“92 Comedians. 1 Joke. Unspeakable Obscenity.”
The `audio companion’ to the independent documentary film, The Aristocrats is summed up with the above. How does that concept sound to you? Tedious? Intriguing? An insightful look into the mind of the comedian from vaudeville days to now? It is all of these things and more. Penn Jillette and Paul Provenza went around the country to speak to comedians of all types, schools and ages to discuss the joke simply called “The Aristocrats,” a filthy joke told primarily only from comedian to comedian as a sort of trade secret / game of one-upsmanship over the years. Vaudeville era magician and ventriloquist Jay Marshall tells the joke as he remembers it to introduce the idea in which a man goes into a talent agent’s office and describes his family act. The older, tamer version has the family simply wallowing in feces before the agent asks about the name of the act. The answer of course is the title of the film and soundtrack. This early form of the joke is funny in and of itself and should hopefully need no explanation of its allegorical humor as that usually leads to the killing of a good gag. But over the years, as comedy has become more daring, dangerous and filthy, the joke has taken on a new life and the filmmakers tried to capture the essence of what makes this industry secret so funny.
The film and the CD are somewhat different. The CD contains extended bits, bits of dialogue that are omitted from the movie entirely, and is pieced together in a different way so as not to simply be an exact audio replica of the film. Listening to about an hour’s worth of the joke and watching it for even longer can be quite tiresome, especially if you might not find the joke all that funny in the first place. Hearing the litany of the awful things that this family does to each other, merely in the name of getting as dirty as possible, the theory being that the more you frontload the joke with obscenity, the funnier the punchline. Jillette describes the telling of the joke as a jazz riff, each musician can play the same notes, but each adds their distinctive style to the piece, making it sound as if it’s pure Coltrane or Rollins, etc. There are definitely examples of this type of imprimatur in the film and, in turn, on the CD. Particular favorites of mine include Hank Azaria’s Polish (?) grandfather’s telling, Dana Gould’s Amish version, George Carlin’s hyper-detailed storytelling, Whoopi Goldberg’s unique song interpretation, the South Park animated take, Kevin Pollak’s `Christopher Walken’ version, Chuck McCann’s tamer delivery, and Sarah Silverman’s revelatory digressions.
Some things are unfortunately lost with the absence of video. Drew Carey adds a little Spanish flamenco dancer arm pose with a snap flourish to his version (which takes on a life of its own for the filmmakers), the `Billy the Mime’ telling of the joke (which is hilariously (or not) tacked on the CD as a bonus track) and the absolute hilarity of Gilbert Gottfried’s post 9/11 telling of the joke after nearly bombing at the Friar’s Club Roast of Hugh Hefner. His `Aristocrats’ performance, which leaves poor Rob Schneider rolling helplessly on the floor, is widely regarded as the single moment that saved comedy after the horrific events in New York and Washington, D.C. that September. With Gottfried, it was not so much the joke itself, nor the details, but the performance itself, capitalizing on every moment of cascading laughter, not allowing anyone to catch their breath, delivering the final blow not a moment too soon or too late. It is thought by many to be the one perfect delivery of `The Aristocrats.’

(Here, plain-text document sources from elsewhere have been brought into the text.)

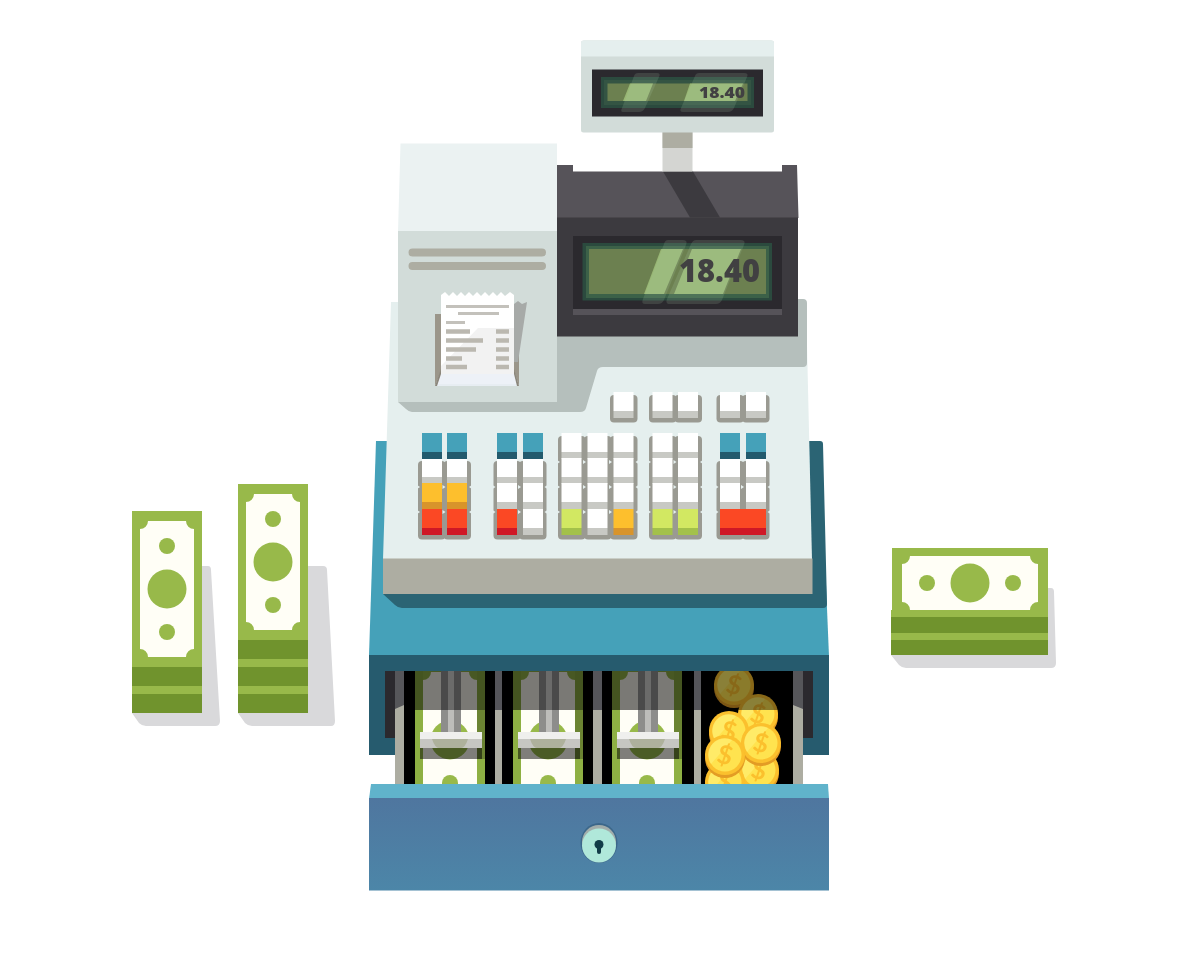
<!DOCTYPE html>
<html lang="en">
<head>
<meta charset="utf-8">
<title>Cash register</title>
<style>
:root {
  --shell: #e5efee; --shell-light: #ebf2f2; --shell-mid: #d2dcd9; --shell-shade: #b5bfbc;
  --stone: #adada2; --stone-dark: #9a9a92; --ink: #3c3a3f; --ink-light: #565359; --ink-deep: #2b292e;
  --teal: #45a1b9; --teal-light: #60b3cb; --teal-dark: #265b6e; --teal-side: #2b6474;
  --lcd: #6c8050; --lcd-glow: #98b674; --lcd-rim: #2b4a3e;
  --cash: #98b94a; --cash-dark: #70932d; --paper: #fffef6; --shadow: #d9d9db;
  --gold: #ffe34f; --gold-mid: #fbc02d; --gold-dark: #e39c24;
}
html, body { margin: 0; width: 1193px; height: 963px; overflow: hidden; background: #fff; }
svg { display: block; }
.digits { font-family: "Open Sans", "Noto Sans", sans-serif; font-weight: 800; fill: #414042; }
.coin-sign { font: 700 26px "Lato", sans-serif; fill: var(--gold-mid); text-anchor: middle; }
.key-top { fill: var(--top); }
.key-side { fill: var(--side); }
.white { --top: #fff; --side: #c8c9c4; }
.blue { --top: #45a1b9; --side: #225a6d; }
.red { --top: #fb4824; --side: #cf1826; }
.amber { --top: #fdbf2d; --side: #d8942b; }
.lime { --top: #d2e862; --side: #a3c14a; }
</style>
</head>
<body>
<svg width="1193" height="963" viewBox="0 0 1193 963" role="img" aria-label="Cash register with an open drawer and stacks of banknotes">
<defs>
  <linearGradient id="drawer-front" x2="0" y2="1">
    <stop stop-color="#4f769f"/><stop offset="1" stop-color="#4c86a8"/>
  </linearGradient>
  <g id="bill">
    <rect width="70" height="156" fill="var(--cash)"/>
    <path d="M16 10H54A8 8 0 0 0 62 18V138A8 8 0 0 0 54 146H16A8 8 0 0 0 8 138V18A8 8 0 0 0 16 10Z" fill="var(--paper)"/>
    <g fill="var(--cash)"><circle cx="35" cy="78" r="19.5"/><circle cx="35" cy="35" r="8"/><circle cx="35" cy="121" r="8"/></g>
  </g>
  <g id="key"><rect class="key-top" width="20" height="19"/><rect class="key-side" y="19" width="20" height="7"/></g>
  <g id="key-well"><rect x="-4" y="3" width="27.5" height="27.5" rx="4" fill="var(--stone-dark)"/></g>
  <g id="column-three"><rect x="-4" y="3" width="27.5" height="78.5" rx="4" fill="var(--stone-dark)"/><path d="M-5 27L-2 29L-5 31ZM-5 52L-2 54L-5 56ZM24.5 27L21.500 29L24.5 31ZM24.5 52L21.500 54L24.5 56Z" fill="var(--shell)"/></g>
  <g id="column-four"><rect x="-4" y="3" width="27.5" height="103.500" rx="4" fill="var(--stone-dark)"/><path d="M-5 27L-2 29L-5 31ZM-5 52L-2 54L-5 56ZM-5 77L-2 79L-5 81ZM24.5 27L21.500 29L24.5 31ZM24.5 52L21.500 54L24.5 56ZM24.5 77L21.500 79L24.5 81Z" fill="var(--shell)"/></g>
  <g id="coin">
    <circle cy="3" r="20" fill="var(--gold-dark)"/><circle r="20" fill="var(--gold-mid)"/>
    <circle r="16.500" fill="var(--gold)"/><path d="M-14 9A16.500 16.500 0 0 1 7 -15Z" fill="#fff07a" opacity=".6"/>
    <text class="coin-sign" y="9" transform="rotate(14)">$</text>
  </g>
  <g id="drawer-bill">
    <use href="#bill" y="662"/>
    <path d="M0 662H8V784H0ZM62 662H70V784H62Z" fill="#70932d" opacity=".25"/>
    <rect y="710" x="62" width="8" height="49" opacity=".25"/>
    <rect x="5" y="739" width="62" height="20" opacity=".5"/>
    <rect x="0" y="671" width="70" height="39" opacity=".52"/>
    <path d="M26 671H33V733H26ZM39 671H46V733H39Z" fill="#8d8d8b"/>
    <path d="M26 671H33V710H26ZM39 671H46V710H39Z" fill="#4a4a4a"/>
    <path d="M33 671H39V733H33Z" fill="#bdbdba"/>
    <path d="M33 671H39V710H33Z" fill="#6b6b6a"/>
    <rect x="5" y="732" width="62" height="7" fill="#efefed"/>
    <rect x="5" y="739" width="62" height="9" fill="#c6c6c2"/>
    <path d="M17 739H53Q50 748 46 748H24Q20 748 17 739Z" fill="#aeb19c"/>
  </g>
  <clipPath id="drawer-opening"><rect x="404" y="671" width="389" height="113"/></clipPath>
</defs>

<rect width="1193" height="963" fill="#fff"/>

<g id="cash-stacks">
  <path d="M202 566H208Q211 566 211 570L220 721Q220 726 215 726H146Q142 726 139 723L132 713H202Z" fill="var(--shadow)"/>
  <rect x="132" y="660" width="70" height="53" fill="var(--cash)"/>
  <use href="#bill" x="132" y="511"/>
  <path d="M132 667H202V686H132ZM132 694H202V713H132Z" fill="var(--cash-dark)"/>

  <path d="M308 566H323Q327 566 327 570L335 721Q335 726 331 726H252Q248 726 245 723L238 713H308Z" fill="var(--shadow)"/>
  <rect x="238" y="630" width="70" height="83" fill="var(--cash)"/>
  <use href="#bill" x="238" y="484"/>
  <path d="M238 640H308V659H238ZM238 667H308V686H238ZM238 694H308V713H238Z" fill="var(--cash-dark)"/>

  <path d="M1048 588H1051Q1054 588 1054 592L1056 663Q1056 668 1051 668H906Q902 668 899 665L891 655H1048Z" fill="var(--shadow)"/>
  <rect x="891" y="610" width="157" height="45" fill="var(--cash)"/>
  <use href="#bill" transform="translate(1048 548) rotate(90)"/>
  <path d="M891 617H1048V633H891ZM891 640H1048V655H891Z" fill="var(--cash-dark)"/>
</g>

<g id="base">
  <path d="M376 441H820L829 656H369Z" fill="var(--teal)"/>
  <path d="M809 441H820Q823 441 823 444L827 604Q827 608 823 608H402Q398 608 395 605L383 594H812Z" fill="var(--teal-side)"/>
  <path d="M369 655H829V755H803V671H395V755H369Z" fill="var(--teal-dark)"/>
  <path d="M385 671H395V738H385ZM803 671H813V738H803Z" fill="var(--ink-deep)"/>
</g>

<g id="drawer">
  <path d="M395 671H404V784H395ZM793 671H803V784H793Z" fill="var(--stone)"/>
  <path d="M395 671H404V705L395 709ZM793 671H803V709L793 705Z" fill="#56565a"/>
  <g clip-path="url(#drawer-opening)">
    <rect x="404" y="671" width="389" height="113" fill="#000"/>
    <path d="M495 671H502V784H495ZM593 671H602V784H593ZM694 671H701V784H694Z" fill="var(--stone)"/>
    <path d="M495 671H502V710H495ZM593 671H602V710H593ZM694 671H701V710H694Z" fill="#55555a"/>
    <use href="#drawer-bill" x="415"/>
    <use href="#drawer-bill" x="513"/>
    <use href="#drawer-bill" x="612"/>
    <use href="#coin" x="734" y="685"/>
    <use href="#coin" x="758" y="714"/>
    <rect x="702" y="671" width="91" height="39" opacity=".46"/>
    <use href="#coin" x="759" y="770"/>
    <use href="#coin" x="725" y="782"/>
    <use href="#coin" x="729" y="731"/>
    <use href="#coin" x="761" y="743"/>
    <use href="#coin" x="725" y="755"/>
  </g>
  <path d="M371 784H828L829 799H369Z" fill="var(--teal-light)"/>
  <rect x="369" y="798" width="460" height="92.500" fill="url(#drawer-front)"/>
  <ellipse cx="599" cy="843" rx="18.500" ry="20" fill="#3c678a"/>
  <ellipse cx="599" cy="842" rx="17" ry="17" fill="#a2adab"/>
  <ellipse cx="599" cy="845.500" rx="17" ry="17" fill="#b0e8da"/>
  <circle cx="599" cy="844.500" r="4.500" fill="#123c48"/><rect x="597" y="845" width="4" height="9" rx="2" fill="#123c48"/>
</g>

<g id="body">
  <path d="M391 302H806L812 560H383Z" fill="var(--shell)"/>
  <rect x="383" y="558.500" width="429.500" height="35.500" fill="var(--stone)"/>
  <path d="M556 300L798 299H803Q807 299 807 303V363Q807 367 803 367H603Q598 367 597 371L586 408Q585 412 580 412H412Q409 412 406 409L398 402H556Z" fill="var(--shell-shade)"/>
</g>

<g id="printer">
  <path d="M400.500 143.500H557V232H398Z" fill="var(--shell-light)"/>
  <rect x="398" y="231" width="159" height="171" fill="var(--shell-mid)"/>
  <path d="M412.500 252.500H542M412.500 266H542" stroke="var(--stone)" stroke-width="8" stroke-linecap="round"/>
  <rect x="435" y="314" width="84" height="72" fill="#9b968a"/>
  <path d="M514 304L518 301L522 304L527 302L518 362L514 362Z" fill="#a7aaa8"/>
  <path d="M441 371H514L519 386H435Z" fill="#e7edf2"/>
  <path d="M441 295L445 292L449 296L453 292L457 296L461 292L465 296L469 292L473 296L477 292L481 296L485 292L489 296L493 292L497 296L501 292L505 296L510 292L514 295V374H441Z" fill="#fff"/>
  <path d="M478 328H514V374H441V366Z" fill="#f2f2f2"/>
  <path d="M441 374H514L518 384H437Z" fill="#edf1f7"/>
  <path d="M435 386L441 369V374L437 386ZM519 386L514 369V374L517 386Z" fill="#8b867b"/>
  <path d="M446 306.500H509M458 313.500H499M446 322.500H465" stroke="#c3c1bb" stroke-width="3"/>
  <path d="M446 331.500H470M496 331.500H509M446 340.500H483M496 340.500H509M446 349.500H476M496 349.500H509M446 358.500H462M496 358.500H509M446 367H467M496 367H509" stroke="#bbb8b0" stroke-width="4.500"/>
</g>

<g id="main-display">
  <path d="M557 165H573V171.500H782V165H797L798.500 218H557Z" fill="var(--ink-light)"/>
  <path d="M557 217.500H798V336.500H557Z" fill="var(--ink)"/>
  <path d="M663 171.500H693L720 217.500H690Z" fill="var(--ink)"/>
  <rect x="573" y="236" width="209" height="73" fill="var(--ink-deep)"/>
  <rect x="573" y="309" width="209" height="6" fill="var(--ink-light)"/>
  <rect x="582.500" y="243" width="189.500" height="57.500" fill="var(--lcd-rim)"/>
  <rect x="586" y="246" width="183" height="52" fill="#3c6148"/>
  <rect x="589" y="249" width="177" height="45" fill="var(--lcd)"/>
  <path d="M661 249H683L664 294H644ZM692 249H741L723 294H674Z" fill="var(--lcd-glow)"/>
  <path d="M668 240H683Q688 240 686 245L664 300Q662 304 658 304H645Q641 304 643 299L664 244Q665 240 668 240ZM696 240H741Q746 240 744 245L722 300Q720 304 716 304H670Q665 304 667 299L691 244Q693 240 696 240Z" fill="#b6d8b5" opacity=".15"/>
  <text class="digits" x="679" y="282" font-size="32" textLength="81" lengthAdjust="spacingAndGlyphs">18.40</text>
</g>

<g id="customer-display">
  <rect x="662.500" y="132" width="30" height="39.500" fill="#d4d5d2"/>
  <rect x="662.500" y="132" width="30" height="16" fill="var(--stone)"/>
  <rect x="581" y="40.500" width="193" height="92" rx="2.500" fill="var(--shell-mid)"/>
  <path d="M581 56.500V43Q581 40.500 584 40.500H771Q774 40.500 774 43V56.500Z" fill="var(--shell)"/>
  <rect x="592" y="69.500" width="171" height="47" fill="var(--ink-deep)"/>
  <rect x="601" y="77" width="153" height="31" fill="var(--lcd-rim)"/>
  <rect x="604" y="80" width="147" height="25" fill="#345443"/>
  <rect x="607.500" y="83.500" width="140" height="17.500" fill="var(--lcd)"/>
  <path d="M630 83.500H653L646 101H623ZM690 83.500H743L735 101H684Z" fill="var(--lcd-glow)"/>
  <path d="M638 73H657Q661 73 659 77L645 108Q643 112 639 112H623Q620 112 622 108L634 76Q635 73 638 73ZM699 73H744Q749 73 747 77L734 108Q732 112 728 112H683Q679 112 681 108L695 76Q696 73 699 73Z" fill="#b6d8b5" opacity=".15"/>
  <text class="digits" x="699" y="98" font-size="15" textLength="46" lengthAdjust="spacingAndGlyphs">18.40</text>
</g>

<g id="keypad">
  <g id="key-wells">
    <use href="#key-well" x="614" y="392"/><use href="#key-well" x="653" y="392"/><use href="#key-well" x="678.500" y="392"/><use href="#key-well" x="720.500" y="392"/><use href="#key-well" x="746" y="392"/>
    <use href="#column-three" x="422" y="458"/><use href="#column-three" x="447.500" y="458"/>
    <use href="#column-three" x="497.500" y="458"/><use href="#column-three" x="523" y="458"/>
    <use href="#column-four" x="562" y="433"/><use href="#column-four" x="588" y="433"/><use href="#column-four" x="614" y="433"/>
    <use href="#column-four" x="653" y="433"/><use href="#column-four" x="678.500" y="433"/>
    <use href="#column-three" x="720.500" y="458"/><use href="#column-three" x="746" y="458"/>
  </g>
  <g class="white">
    <use href="#key" x="613.500" y="392"/><use href="#key" x="652.500" y="392"/><use href="#key" x="678" y="392"/><use href="#key" x="720" y="392"/><use href="#key" x="746" y="392"/>
    <use href="#key" x="561.500" y="433"/><use href="#key" x="587.500" y="433"/><use href="#key" x="613.500" y="433"/><use href="#key" x="652.500" y="433"/><use href="#key" x="678" y="433"/>
    <use href="#key" x="422" y="458"/><use href="#key" x="447" y="458"/><use href="#key" x="497" y="458"/><use href="#key" x="523" y="458"/><use href="#key" x="561.500" y="458"/><use href="#key" x="587.500" y="458"/><use href="#key" x="613.500" y="458"/><use href="#key" x="652.500" y="458"/><use href="#key" x="678" y="458"/><use href="#key" x="720" y="458"/><use href="#key" x="746" y="458"/>
    <use href="#key" x="497" y="483"/><use href="#key" x="523" y="483"/><use href="#key" x="561.500" y="483"/><use href="#key" x="587.500" y="483"/><use href="#key" x="613.500" y="483"/><use href="#key" x="652.500" y="483"/><use href="#key" x="678" y="483"/><use href="#key" x="720" y="483"/><use href="#key" x="746" y="483"/>
    <use href="#key" x="523" y="509"/><use href="#key" x="587.500" y="509"/>
  </g>
  <g class="blue">
    <use href="#key" x="422" y="433"/><use href="#key" x="447" y="433"/><use href="#key" x="497" y="433"/><use href="#key" x="523" y="433"/><use href="#key" x="720" y="433"/><use href="#key" x="746" y="433"/>
  </g>
  <g class="amber"><use href="#key" x="422" y="483"/><use href="#key" x="447" y="483"/><use href="#key" x="613.500" y="509"/></g>
  <g class="red">
    <use href="#key" x="422" y="509"/><use href="#key" x="447" y="509"/><use href="#key" x="497" y="509"/>
    <rect class="key-top" x="720" y="509" width="46" height="19"/><rect class="key-side" x="720" y="528" width="46" height="7"/>
  </g>
  <g class="lime"><use href="#key" x="561.500" y="509"/><use href="#key" x="652.500" y="509"/><use href="#key" x="678" y="509"/></g>
</g>
</svg>
</body>
</html>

Penn Jillette warns viewers and listeners that this particular piece of comedy might not be for you. The film was intended for friends, those who knew and recognized the joke and could appreciate the subtle differences and signature styles of their peers. Several of the comedians even go so far as to dissect the joke, showing that the premise is ludicrous. After all, why, after all this carnage and mayhem, would the talent agent still ask for the name of the act? (The only one who successfully explains that loophole is Kevin Pollak as Christopher Walken). My own take on the film and CD is that it is not the joke that is necessarily funny, but in the telling and retelling, we get a glimpse into each comedian’s personal philosophy as to what makes a joke funny or not funny. Anyone can tell a joke, and most comedians will aver that they don’t even necessarily tell `jokes’ per se, but instead tell humorous stories. That’s what The Aristocrats is ultimately about, and achieves its goal with flying colors.
Gilbert Gottfried- Dirty Jokes
George Carlin- Life is Worth Losing
Bill Hicks- Salvation